Lynn Canyon Suspension Bridge (FREE)
You can’t leave Vancouver without seeing one of the suspension bridges. There are two options, one paid and one free. Capilano Suspension Bridge Park, costs $53.95 but also offers a new Cliffwalk attraction and Treetops Adventure featuring smaller bridges higher up in the trees. Your other, budget-friendly option would be to visit Lynn Canyon Park and hiking a free trail to find a suspension bridge 50 meters high that crosses raging waters and waterfalls. Aside from the bridge, Lynn Canyon is packed with trails and breathtaking scenery that won’t cost you a dollar to enjoy. Get more info on the trail on their website.
Where to Get the Best Souvenirs in Vancouver
You’re going to come across a lot of the same exact products in different souvenir shops at different prices. I found the most affordable prices for popular t-shirt designs, bottles of maple syrup, magnets and other common items to be Gastown and Chinatown. If you’re looking for something more unique, check out the booths within the Granville Island Public Market or the Lonsdale Quay Market where local artisans showcase and sell their handmade products.
Surprisingly, I actually found a ton of budget-friendly souvenirs at the duty free stores within the Vancouver International Airport. Usually, airport souvenirs are incredibly marked up for last-minute impulse buyers, but not YVR! T-Shirts and hoodies can be found for $12-$30, and the alcohol prices can’t be beat. Especially since the city has such a high sales tax, shopping duty free can actually save you a ton of money!
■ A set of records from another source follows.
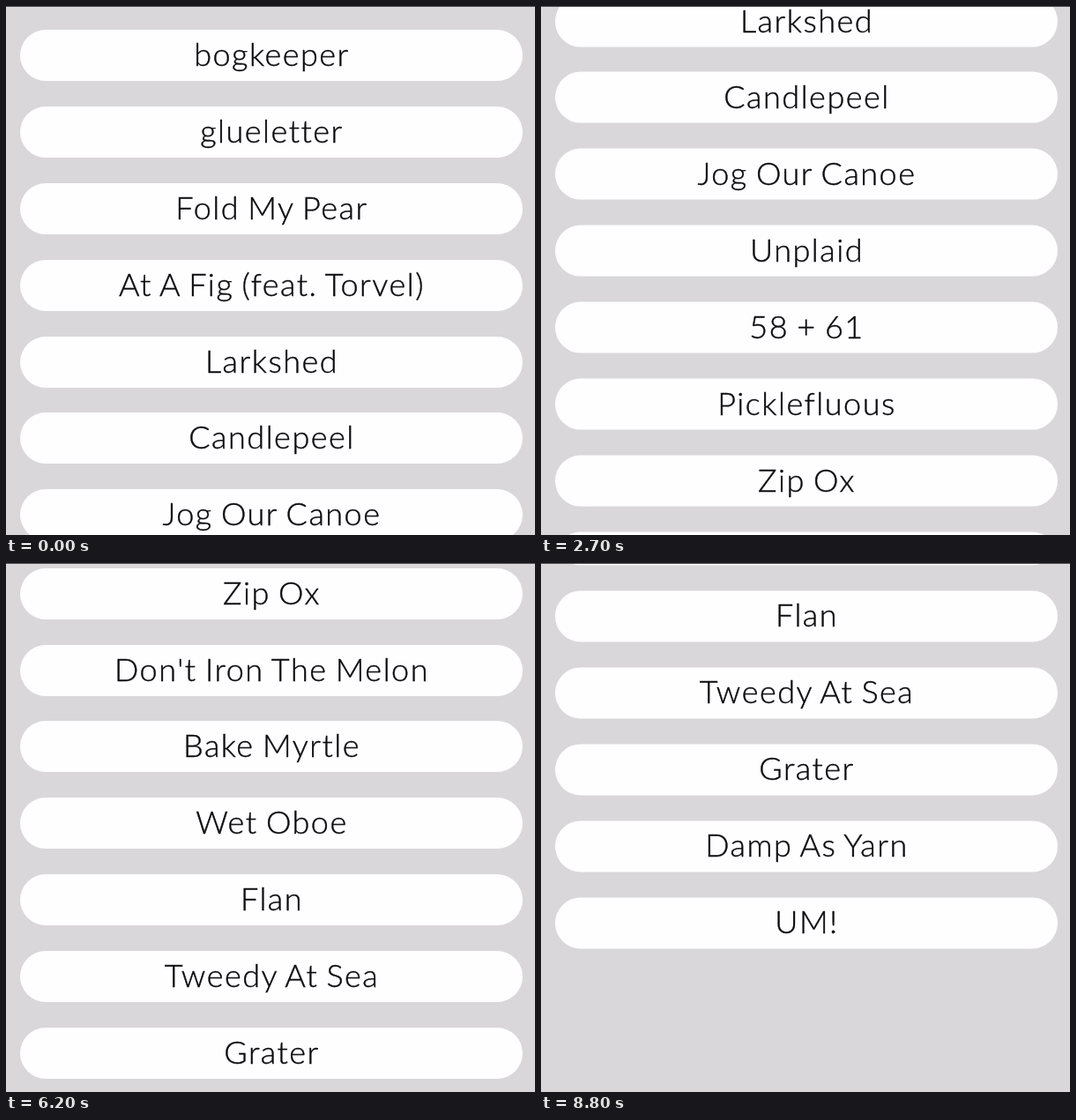
These frames come from a looping animation (600x600 px, 9.1 s). An HTML page:

```html
<!DOCTYPE html>
<html lang="en">
<head>
<meta charset="utf-8">
<title>Song list</title>
<style>
  html, body { margin: 0; width: 100%; height: 100%; overflow: hidden; background: #d9d7d9; }
  #stage { position: relative; width: 600px; height: 600px; overflow: hidden; }
  #stage::after { content: ""; position: absolute; inset: 0 0 auto; height: 1px; background: #4c4a4d; }
  #list { position: absolute; inset: 0; }
  .pill {
    position: absolute; left: 16px; width: 570px; height: 58px; border-radius: 29px;
    background: #fefdff; color: #0c0c0d; text-align: center; text-indent: 1px; white-space: pre;
    font: 300 36px/54px Lato, "Open Sans", sans-serif; letter-spacing: 1.5px; word-spacing: -2px;
    -webkit-text-stroke: 0.4px #0c0c0d;
  }
</style>
</head>
<body>
<div id="stage"><div id="list"></div></div>
<script>
const titles = [
  "bogkeeper", "glueletter", "Fold My Pear", "At A Fig (feat. Torvel)", "Larkshed",
  "Candlepeel", "Jog Our Canoe", "Unplaid", "58 + 61", "Picklefluous", "Zip Ox",
  "Don't Iron The Melon", "Bake Myrtle", "Wet Oboe", "Flan", "Tweedy At Sea",
  "Grater", "Damp As Yarn", "UM!"
];
const LOOP = 9100, STEP = 100, TOP = 27.2, PITCH = 86.85;

// [step, scroll offset, speed in px per step]
const path = [
  [3, 0, 10], [14, 157.9, 16.5], [27, 386.4, 16], [49, 700.5, 14.4],
  [62, 890, 14.4], [70, 1004.4, 14.2], [78, 1114.4, 12.8], [88, 1211.6, 5]
];

const list = document.getElementById("list");
titles.forEach((title, i) => {
  const pill = document.createElement("div");
  pill.className = "pill";
  pill.textContent = title;
  pill.style.top = TOP + i * PITCH + "px";
  list.append(pill);
});

// Cubic Hermite curve through the path points
function scrollAt(step) {
  const last = path[path.length - 1];
  if (step <= path[0][0]) return path[0][1];
  if (step >= last[0]) return last[1];
  const i = path.findIndex(p => p[0] > step);
  const [s0, y0, v0] = path[i - 1], [s1, y1, v1] = path[i];
  const d = s1 - s0, u = (step - s0) / d, w = 1 - u;
  return w * w * ((1 + 2 * u) * y0 + u * d * v0) + u * u * ((3 - 2 * u) * y1 - w * d * v1);
}

function draw(now) {
  let step = Math.floor((now % LOOP) / STEP);
  if (step > 31 && step < 39) step = 31; // the picture stalls, then catches up
  list.style.transform = `translateY(${-scrollAt(step).toFixed(2)}px)`;
}

const start = performance.now();
function tick() {
  draw(performance.now() - start);
  requestAnimationFrame(tick);
}
tick();
</script>
</body>
</html>
```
ALSO READ: 11 Best Tips for Traveling on a Budget
Overall, my mom and I went into this trip not really knowing what to expect from Vancouver. In reality, there’s a little bit of everything— nature hikes, urban scenery, beaches, gardens, and a ton of really friendly people. You’re bound to find an adventure that’s right up your alley.